Of course, therapy is a space where you can be super real and vulnerable, so you want to make sure you have a private area for your session. Even though many folks are living in close quarters, if you’re not in a private space you might not be able to focus on your session so it won’t be as helpful to you. If you don’t have a room with a door you can close in your living space, try sitting in your car (if your wifi reaches!) or your garage, or even bring a chair into the bathroom and set up there. For more privacy, wear headphones during your session. You can also download white noise apps for free on your phone (RelaxMelodies is a great one) and play white noise to drown out the noise from your session (or from your household into your session). 

Feeling comfy on screen
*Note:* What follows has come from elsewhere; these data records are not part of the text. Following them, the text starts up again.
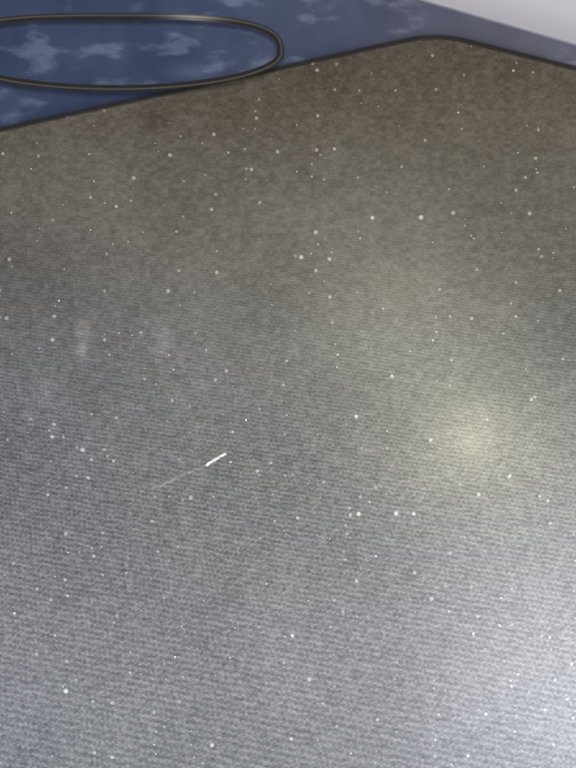
A Shadertoy shader for this texture:

```glsl
float hash(vec2 p) {
    vec3 q = fract(p.xyx * vec3(0.1031, 0.1030, 0.0973));
    q += dot(q, q.yzx + 33.33);
    return fract((q.x + q.y) * q.z);
}

float noise(vec2 p) {
    vec2 i = floor(p), f = fract(p);
    f = f * f * (3.0 - 2.0 * f);
    return mix(mix(hash(i), hash(i + vec2(1, 0)), f.x),
               mix(hash(i + vec2(0, 1)), hash(i + vec2(1, 1)), f.x), f.y);
}

float fbm(vec2 p) {
    float sum = 0.0, amp = 0.5;
    for (int i = 0; i < 5; i++) {
        sum += amp * noise(p);
        p = mat2(1.6, 1.2, -1.2, 1.6) * p + 7.3;
        amp *= 0.5;
    }
    return sum;
}

float glow(vec2 p, vec2 center, vec2 radius) {
    vec2 d = (p - center) / radius;
    return exp(-dot(d, d));
}

float segment(vec2 p, vec2 a, vec2 b) {
    vec2 ab = b - a;
    return length(p - a - ab * clamp(dot(p - a, ab) / dot(ab, ab), 0.0, 1.0));
}

float smoothMin(float a, float b, float k) {
    float h = max(k - abs(a - b), 0.0) / k;
    return min(a, b) - h * h * k * 0.25;
}

// Signed distance to the mat border, positive inside
float matEdge(vec2 p) {
    float left = (0.831 + 0.220 * p.x - p.y) * 0.977;
    float right = (1.097 - 0.248 * p.x - p.y) * 0.971;
    return smoothMin(left, right, 0.018);
}

// Approximate signed distance to a loop, squarer on its upper side
float cableLoop(vec2 p, vec2 center, vec2 radius) {
    vec2 d = (p - center) / radius;
    float n = d.y > 0.0 ? 3.0 : 2.0;
    d = abs(d) + 0.0001;
    vec2 slope = n * pow(d, vec2(n - 1.0)) / radius;
    return (pow(d.x, n) + pow(d.y, n) - 1.0) / max(length(slope), 2.0);
}

// Woven rows and columns receding with height
float weave(vec2 p) {
    float depth = 1.8 - p.y;
    vec2 q = vec2(234.0 * (p.x - 0.38), 356.0) / depth;
    q = mat2(0.985, 0.174, -0.174, 0.985) * q;
    q.x += 0.5 * mod(floor(q.y), 2.0);
    q += 0.35 * (noise(p * 90.0) - 0.5);
    vec2 c = cos(6.2832 * q);
    return 0.5 * c.y + 0.3 * c.x + 0.2 * c.x * c.y;
}

float dust(vec2 p, float scale, float density, float size) {
    vec2 cell = floor(p * scale);
    vec2 spot = 0.2 + 0.6 * vec2(hash(cell + 3.1), hash(cell + 17.7));
    float radius = size * (0.6 + 0.8 * hash(cell + 41.0));
    float d = length((fract(p * scale) - spot) / scale);
    return step(hash(cell + 9.0), density) * (1.0 - smoothstep(radius * 0.3, radius, d));
}

vec3 deskColor(vec2 p) {
    vec3 col = mix(vec3(0.24, 0.28, 0.38), vec3(0.36, 0.36, 0.42), smoothstep(0.2, 0.7, p.x));
    col += 0.10 * (fbm(p * 14.0) - 0.5);
    col += 0.12 * smoothstep(0.5, 0.75, fbm(p * vec2(22.0, 45.0)));
    return col + 0.08 * glow(p, vec2(0.25, 0.907), vec2(0.035, 0.012));
}

vec3 matColor(vec2 p) {
    // Base tones from far brown to near cool grey
    vec3 col = mix(vec3(0.55, 0.56, 0.58), vec3(0.49, 0.49, 0.48), smoothstep(0.0, 0.50, p.y));
    col = mix(col, vec3(0.42, 0.40, 0.365), smoothstep(0.45, 0.78, p.y));
    col = mix(col, vec3(0.33, 0.305, 0.27), smoothstep(0.74, 0.94, p.y));
    col += vec3(-0.055, -0.05, -0.025) * glow(p, vec2(0.0, 0.45), vec2(0.22, 0.30));

    // Broad reflections
    col += vec3(0.25, 0.25, 0.26) * glow(p, vec2(0.80, 0.13), vec2(0.28, 0.25));
    col += vec3(0.15, 0.145, 0.105) * glow(p, vec2(0.62, 0.42), vec2(0.13, 0.10));
    col += vec3(0.08, 0.08, 0.055) * glow(p, vec2(0.615, 0.43), vec2(0.035, 0.035));
    col += vec3(0.09, 0.09, 0.07) * glow(p, vec2(0.52, 0.57), vec2(0.13, 0.10));
    col += 0.035 * glow(p, vec2(0.46, 0.71), vec2(0.15, 0.07));
    col -= 0.05 * glow(p, vec2(0.202, 0.846), vec2(0.022, 0.016));

    // Cloudy wear, cloth and grain
    float nearness = 1.0 - smoothstep(0.25, 0.75, p.y);
    col += 0.07 * (fbm(p * 8.0) - 0.48);
    col += (0.015 + 0.055 * nearness) * weave(p);
    col += (0.05 + 0.07 * nearness) * (noise(p * vec2(300.0, 380.0)) - 0.5);
    col += 0.06 * (noise(p * vec2(130.0, 190.0)) - 0.5);

    // Pale scuffs
    float scuff = glow(p, vec2(0.107, 0.557), vec2(0.009, 0.030))
                + 0.6 * glow(p, vec2(0.211, 0.557), vec2(0.010, 0.025))
                + 0.5 * glow(p, vec2(0.060, 0.490), vec2(0.014, 0.018))
                + 0.7 * glow(p, vec2(0.069, 0.440), vec2(0.007, 0.010));
    col += 0.10 * scuff * (0.5 + noise(p * 120.0));

    // Scratch with a faint tail
    vec2 jitter = p + 0.006 * (noise(p * 110.0) - 0.5);
    float scratch = segment(jitter, vec2(0.272, 0.397), vec2(0.294, 0.410));
    float tail = segment(jitter, vec2(0.195, 0.362), vec2(0.272, 0.397));
    col += 0.45 * (1.0 - smoothstep(0.0006, 0.0032, scratch));
    col += 0.13 * (1.0 - smoothstep(0.0, 0.003, tail)) * noise(p * 150.0);

    // Scattered dust
    for (int i = 0; i < 3; i++) {
        float layer = float(i);
        col += (0.32 - 0.07 * layer) * dust(p + layer * 2.37, 16.0 + 22.0 * layer, 0.12, 0.0034 - 0.0005 * layer);
    }
    return col;
}

void mainImage(out vec4 fragColor, in vec2 fragCoord) {
    vec2 p = fragCoord / iResolution.y;
    float soft = max(0.0015, 1.0 / iResolution.y);
    float edge = matEdge(p);

    // Desk and pale wall
    vec3 col = deskColor(p);
    float wall = p.y - 1.159 + 0.290 * p.x;
    vec3 wallColor = mix(vec3(0.68, 0.67, 0.70), vec3(0.76, 0.75, 0.77), smoothstep(0.0, 0.05, wall));
    col = mix(col, wallColor, smoothstep(-0.003, 0.003, wall));

    // Mat with a dark rim and contact shadow
    col *= 1.0 - 0.35 * exp(-max(-edge, 0.0) / 0.006);
    col = mix(col, matColor(p), smoothstep(-soft, soft, edge));
    col = mix(col, vec3(0.17, 0.16, 0.155), 0.8 * (1.0 - smoothstep(0.001, 0.005, abs(edge))));

    // Cable, its shadow and a thin highlight
    vec2 center = vec2(0.150, 0.932), radius = vec2(0.215, 0.0465);
    float shadow = abs(cableLoop(p + vec2(0.0, 0.005), center, radius));
    float cable = cableLoop(p, center, radius);
    col *= 1.0 - 0.3 * (1.0 - smoothstep(0.001, 0.009, shadow));
    vec3 cableColor = vec3(0.18, 0.17, 0.16) + 0.13 * glow(vec2(cable), vec2(0.0015), vec2(0.002));
    cableColor += 0.28 * glow(p, vec2(0.25, 0.975), vec2(0.035, 0.012));
    col = mix(col, cableColor, 1.0 - smoothstep(0.0038 - soft, 0.0038 + soft, abs(cable)));

    fragColor = vec4(clamp(col, 0.0, 1.0), 1.0);
}
```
Remember, we’re here for therapy, so you don’t need to get all fancy for a screen if you don’t want to. If you’re uncomfortable with seeing your own face on camera, see if you can turn off that feature on your end, or bring a sticky note to cover that part of your screen. If there’s anything moving in the room (like a ceiling fan) turn it off before your session so the movement doesn’t mess with your camera. Instead of putting your computer on your lap, put it on a flat surface in front of you so there’s less movement on the other end. 

Internet connection

Make sure you have a strong internet connection before an online session. You may need to ask other folks in your home to stop streaming things for an hour during your session to keep the connection strong. If you don’t have a stable internet connection, some phones can be used as a wireless hotspot using your data. Make sure your internet is up and running before your session, so you don’t need to reset anything once you’ve started. 

Prepare for issues

Tech is always tricky, and there might be some bumps on the road. Lots of video conferencing services are experiencing delays right now because of COVID-19,  so there might be an issue with video quality or sound or something else. Prepare for there to be some hiccups, and have an idea of what you + your therapist will do when they come up. You can even talk to your therapist about this beforehand so you have a plan for what to do in case the technology fails. 

Online therapy, like all things, might take some time to adjust to but overall it is a very similar experience to in person therapy – you might be surprised! Follow these tips to prepare yourself for your session and don’t be afraid to ask your therapist questions if you have any.